Mutations within the CEBPA gene occur in approximately 5-10% of patients with newly diagnosed acute myeloid leukemia (AML), and are most frequent in cases with a normal karyotype. The presence of CEBPA mutations has been associated with a more favorable clinical outcome. Two types of CEBPA mutations are most frequently observed: N-terminal frameshift mutations that lead to truncation of the full-length protein, and C-terminal bZIP domain region mutations that are in-frame insertions or deletions. Both mutation types usually occur simultaneously (double mutations), although up to a third of cases may exhibit only one type (single mutation). This DNA sequencing test will detect single and double mutations within the entire CEBPA coding region from blood or bone marrow specimens. Testing for CEBPA mutations may aid in prediction of clinical outcome.
Interpretive report provided.
* Reference ranges may change over time. Please refer to the original patient report when evaluating results.

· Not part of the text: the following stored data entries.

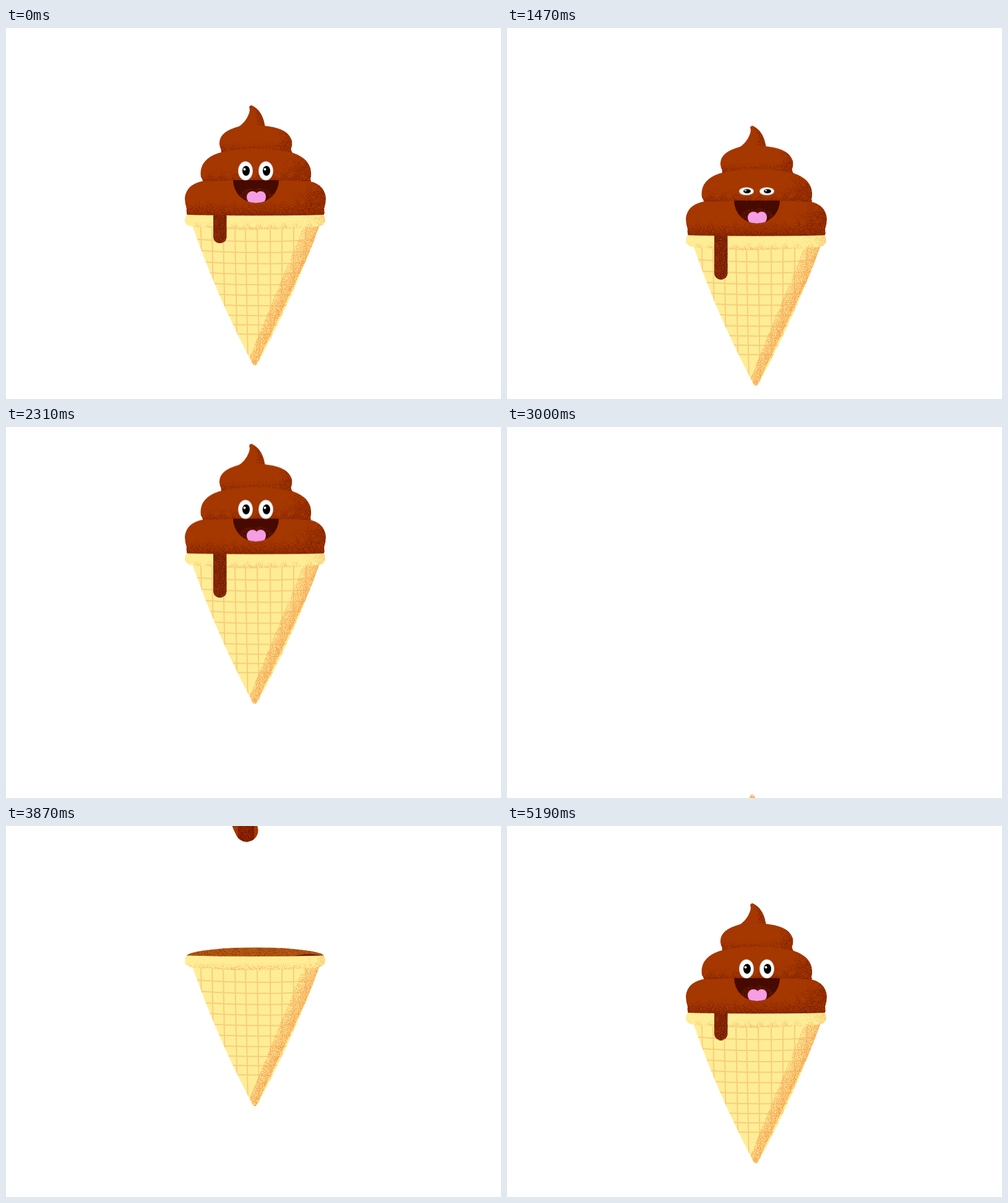
Animation of 800 by 600 pixels, one loop 5220 ms. Source, as an HTML page without scripts:

```html
<!DOCTYPE html>
<html lang="en">
<head>
<meta charset="utf-8">
<title>Happy cone</title>
<style>
html, body { margin: 0; width: 100%; height: 100%; overflow: hidden; background: #fff; }
svg { display: block; width: 100%; height: 100%; }

.anim { animation: 5220ms linear infinite; }
.scene { animation-name: jump; }
.toss { animation-name: rise, spin; transform-origin: 402px 413px; }
.rope { animation-name: pour; }
.tier { animation-name: grow; }
.low { transform-origin: 403px 302px; }
.mid { transform-origin: 403px 250px; animation-delay: -5070ms; }
.top { transform-origin: 406px 197px; animation-delay: -4935ms; }
.curl { animation-name: curl; transform-origin: 400px 160px; }
.eyes { animation-name: look; transform-origin: 387px 231px; }
.lids { animation-name: blink; transform-origin: 404px 231px; }
.mouth { animation-name: speak; transform-origin: 404px 246px; }
.drip { animation-name: drip; animation-delay: -580ms; }

@keyframes jump {
  0% { transform: none; }
  20.69% { transform: translateY(0); animation-timing-function: cubic-bezier(.5, 0, .667, 1); }
  32.57% { transform: translateY(53.5px); animation-timing-function: cubic-bezier(.333, 0, .82, 0); }
  49.42%, 56.5% { transform: translateY(-560px); }
  56.51%, 100% { transform: translateY(0); }
}
@keyframes rise {
  0%, 49.42% { translate: 0 0; }
  49.43% { translate: 0 1000px; }
  56.5% { translate: 0 1000px; }
  56.9% { translate: 0 373px; animation-timing-function: cubic-bezier(.333, .667, .667, 1); }
  67.82% { translate: 0 -187px; animation-timing-function: cubic-bezier(.333, 0, .667, 1); }
  80.4%, 100% { translate: 0 0; }
}
@keyframes spin {
  0%, 49.42% { rotate: 0deg; }
  49.43%, 56.89% { rotate: -200deg; }
  56.9% { rotate: -200deg; animation-timing-function: cubic-bezier(.333, .667, .667, 1); }
  70.11%, 100% { rotate: 0deg; }
}
@keyframes pour {
  0%, 73.33% { transform: translateY(-1000px); }
  73.56% { transform: translateY(-648px); }
  83.91% { transform: translateY(-108px); }
  86.78% { transform: translateY(0); }
  89.08% { transform: translateY(86px); }
  89.09%, 100% { transform: translateY(-1000px); }
}
@keyframes grow {
  0%, 49.42% { transform: scale(1); }
  49.43%, 78.9% { transform: scale(.35, 0); }
  82.2% { transform: scale(1.01, 1.04); }
  84%, 100% { transform: scale(1); }
}
@keyframes curl {
  0% { transform: scale(1); animation-timing-function: ease-in-out; }
  5.2% { transform: scale(1, 1.07); animation-timing-function: ease-in-out; }
  10.5%, 49.42% { transform: scale(1); }
  49.43%, 89.08% { transform: scale(1, 0); }
  89.09% { transform: scale(.97, 1.85); }
  90.4% { transform: scale(1.05, .86); animation-timing-function: ease-in-out; }
  93% { transform: scale(1, 1.07); animation-timing-function: ease-in-out; }
  96% { transform: scale(1, .98); }
  98.5%, 100% { transform: scale(1); }
}
@keyframes look {
  0%, 49.42% { transform: none; }
  49.43%, 85% { transform: translateX(125px) scaleX(.6); }
  86.78% { transform: translateX(77px) scaleX(.75); animation-timing-function: cubic-bezier(.33, .55, .67, 1); }
  91.5%, 100% { transform: translateX(0) scaleX(1); }
}
@keyframes speak {
  0%, 49.42% { transform: none; }
  49.43%, 85% { transform: translateX(62px) scale(.7, 0); }
  86.78% { transform: translate(30px, -1px) scale(.95, .53); animation-timing-function: cubic-bezier(.33, .55, .67, 1); }
  91.5%, 100% { transform: translate(0, 0) scale(1); }
}
@keyframes blink {
  0%, 26.82% { transform: scaleY(1); }
  28.93% { transform: scaleY(.1); }
  31.42%, 100% { transform: scaleY(1); }
}
@keyframes drip {
  0% { transform: translateY(-74px); animation-timing-function: cubic-bezier(.333, .85, .667, 1); }
  32.2%, 60% { transform: translateY(0); }
  60.01%, 100% { transform: translateY(-74px); }
}
</style>
</head>
<body>
<svg viewBox="0 0 800 600">
  <defs>
    <!-- turns soft gradients into speckles -->
    <filter id="grain" color-interpolation-filters="sRGB" x="-5%" y="-5%" width="110%" height="110%">
      <feTurbulence type="fractalNoise" baseFrequency=".95" numOctaves="1" seed="4"/>
      <feColorMatrix values="0 0 0 0 0  0 0 0 0 0  0 0 0 0 0  3 0 0 0 -1" result="noise"/>
      <feComposite in="SourceAlpha" in2="noise" operator="arithmetic" k2="1" k3="1" k4="-1"/>
      <feComponentTransfer result="dots"><feFuncA type="linear" slope="2.6"/></feComponentTransfer>
      <feComponentTransfer in="SourceGraphic"><feFuncA type="linear" slope="20"/></feComponentTransfer>
      <feComposite in2="dots" operator="in"/>
    </filter>

    <linearGradient id="under" x2="0" y2="1">
      <stop offset=".55" stop-color="#741c00" stop-opacity="0"/>
      <stop offset="1" stop-color="#741c00" stop-opacity=".78"/>
    </linearGradient>
    <linearGradient id="side" y2=".25">
      <stop offset=".78" stop-color="#741c00" stop-opacity="0"/>
      <stop offset="1" stop-color="#741c00" stop-opacity=".55"/>
    </linearGradient>
    <linearGradient id="ropeShade" gradientUnits="userSpaceOnUse" x1="376" x2="414" y1="0" y2="0">
      <stop offset=".3" stop-color="#741c00" stop-opacity="0"/>
      <stop offset="1" stop-color="#741c00" stop-opacity=".75"/>
    </linearGradient>
    <linearGradient id="ropeEnd" gradientUnits="userSpaceOnUse" x1="0" x2="0" y1="420" y2="640">
      <stop offset="0" stop-color="#741400" stop-opacity="0"/>
      <stop offset="1" stop-color="#741400" stop-opacity=".85"/>
    </linearGradient>
    <linearGradient id="rimShade" x2="0" y2="1">
      <stop offset=".4" stop-color="#f6a95a" stop-opacity="0"/>
      <stop offset="1" stop-color="#f6a95a" stop-opacity=".65"/>
    </linearGradient>
    <linearGradient id="rimSide">
      <stop offset=".82" stop-color="#f6a95a" stop-opacity="0"/>
      <stop offset="1" stop-color="#f6a95a" stop-opacity=".5"/>
    </linearGradient>
    <linearGradient id="coneShade" gradientUnits="userSpaceOnUse" x1="420" y1="422" x2="456" y2="439">
      <stop offset="0" stop-color="#f6a656" stop-opacity=".25"/>
      <stop offset="1" stop-color="#f6a656" stop-opacity=".9"/>
    </linearGradient>

    <path id="low" d="M293 302Q291 298 292 292Q289 284 289 275Q291 254 316 248Q403 244 492 248Q515 254 517 275Q517 284 514 292Q515 298 514 302Q403 304 293 302Z"/>
    <path id="mid" d="M318 253Q319 246 315 241Q311 213 344 202Q403 188 464 202Q495 213 493 239Q491 246 494 253Z"/>
    <path id="top" d="M347 204Q349 198 346 193Q339 169 377 159Q400 154 424 159Q456 163 462 182Q463 190 461 194Q460 199 465 204Q406 194 347 204Z"/>
    <path id="curl" d="M374 161Q387 153 392 140Q395 133 393 128Q394 125 397 125Q415 133 419 161Z"/>
    <path id="rope" d="M388 35C400 56 403 78 396 101S386 140 388 165S404 230 396 260S382 320 388 350S403 420 396 450S376 510 378 540S370 588 389 624"/>
    <path id="cone" d="M300 316Q339 430 397 540Q402 551 408 540Q467 430 508 316Z"/>
    <path id="rim" d="M292 302Q289 306 289 312Q290 319 300 321Q402 331 505 321Q515 319 516 312Q516 306 514 302Q402 305 292 302Z"/>
    <path id="row" d="M300 341Q402 349 510 342"/>
    <path id="smile" d="M367 246H441A37 37 0 0 1 367 246Z"/>
    <g id="eye">
      <ellipse rx="12" ry="15.5" fill="#d9c8c0"/>
      <ellipse rx="11" ry="14.5" fill="#fff"/>
      <ellipse cx="1" rx="6" ry="8" fill="#000"/>
      <circle cx="-1.5" cy="-2.5" r="2" fill="#fff"/>
    </g>

    <clipPath id="inCone"><use href="#cone"/></clipPath>
    <clipPath id="inMouth"><use href="#smile"/></clipPath>
    <clipPath id="inBody"><use href="#low"/><use href="#mid"/></clipPath>
    <clipPath id="aboveRim"><path d="M0-900H800V300H0Z"/></clipPath>
    <clipPath id="belowRim"><path d="M0 300H800V900H0Z"/></clipPath>
  </defs>

  <g class="anim scene">
    <!-- opening of the cone -->
    <g class="anim toss">
      <ellipse cx="403" cy="303" rx="111" ry="14" fill="#b65a14"/>
      <ellipse cx="403" cy="303" rx="111" ry="14" fill="#7e2c00" fill-opacity=".4" filter="url(#grain)"/>
      <path d="M464 303Q490 296 514 303Z" fill="#701c00"/>
    </g>

    <g clip-path="url(#aboveRim)">
      <g class="anim rope" fill="none" stroke-width="37" stroke-linecap="round">
        <use href="#rope" stroke="#a53700"/>
        <g filter="url(#grain)">
          <use href="#rope" stroke="url(#ropeShade)"/>
          <use href="#rope" stroke="url(#ropeEnd)"/>
        </g>
      </g>
    </g>

    <!-- cone -->
    <g class="anim toss">
      <use href="#cone" fill="#ffed96"/>
      <g clip-path="url(#inCone)">
        <g fill="none" stroke="#f6c878" stroke-width="2" opacity=".85">
          <path d="M315 322l4 220M333 322l4 220M351 322l4 220M370 322l4 220M387 322l4 220M406 322l3 220M427 322l1 220M446 322v220M465 322l-1 220M485 322l-2 220"/>
          <use href="#row"/>
          <use href="#row" y="18"/>
          <use href="#row" y="36"/>
          <use href="#row" y="53"/>
          <use href="#row" y="70"/>
          <use href="#row" y="87"/>
          <use href="#row" y="104"/>
          <use href="#row" y="120"/>
          <use href="#row" y="135"/>
          <use href="#row" y="150"/>
        </g>
        <path d="M482 318L392 536L402 550L512 318Z" fill="url(#coneShade)" filter="url(#grain)"/>
      </g>
      <use href="#rim" fill="#ffed96"/>
      <use href="#rim" fill="url(#rimShade)" filter="url(#grain)"/>
      <use href="#rim" fill="url(#rimSide)" filter="url(#grain)"/>
    </g>

    <g clip-path="url(#belowRim)">
      <g class="anim drip">
        <rect x="335" y="286" width="21.5" height="88" rx="10.7" fill="#943006"/>
        <rect x="335" y="286" width="21.5" height="88" rx="10.7" fill="#5f1200" fill-opacity=".55" filter="url(#grain)"/>
      </g>
    </g>

    <!-- swirl -->
    <g class="anim curl">
      <use href="#curl" fill="#a53700"/>
      <path d="M397 125Q415 133 419 161H402Q410 143 397 125Z" fill="#741c00" fill-opacity=".45" filter="url(#grain)"/>
    </g>
    <g class="anim tier top">
      <use href="#top" fill="#a53700"/>
      <use href="#top" fill="url(#under)" filter="url(#grain)"/>
      <use href="#top" fill="url(#side)" filter="url(#grain)"/>
    </g>
    <g class="anim tier mid">
      <use href="#mid" fill="#a53700"/>
      <use href="#mid" fill="url(#under)" filter="url(#grain)"/>
      <use href="#mid" fill="url(#side)" filter="url(#grain)"/>
    </g>
    <g class="anim tier low">
      <use href="#low" fill="#a53700"/>
      <use href="#low" fill="url(#under)" filter="url(#grain)"/>
      <use href="#low" fill="url(#side)" filter="url(#grain)"/>
    </g>

    <!-- face -->
    <g clip-path="url(#inBody)">
      <g class="anim mouth">
        <use href="#smile" fill="#470a00"/>
        <g clip-path="url(#inMouth)">
          <ellipse cx="404" cy="278" rx="30" ry="20" fill="#7a2408" fill-opacity=".45" filter="url(#grain)"/>
          <path d="M405 267C409 262 420 263 420 273Q420 283 411 283H398Q389 283 389 273C390 263 401 262 405 267Z" fill="#f59ee4"/>
        </g>
      </g>
      <g class="anim eyes">
        <g class="anim lids">
          <use href="#eye" x="387" y="231"/>
          <use href="#eye" x="420" y="231"/>
        </g>
      </g>
    </g>
  </g>
</svg>
</body>
</html>
```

Collect blood or bone marrow in a lavender top tube. Refrigerate and send intact blood or bone marrow specimen within 48 hours of collection. Fresh tissue (preferably 0.5cm3, sent in RPMI) and fresh aspirates or body fluids are acceptable. Refrigerate and send, preferably within 24 hours. Frozen tissue specimens – preferably frozen with 1 hour of collection – may also be sent frozen on dry ice. Fresh cell suspensions in RPMI should be refrigerated and sent, preferably within 48 hours. Frozen cell suspensions – preferably frozen with 1 hour of collection – may also be sent frozen on dry ice. Fixed cytogenetic cell suspensions or pellets in Carnoy’s fixative. Refrigerate and send.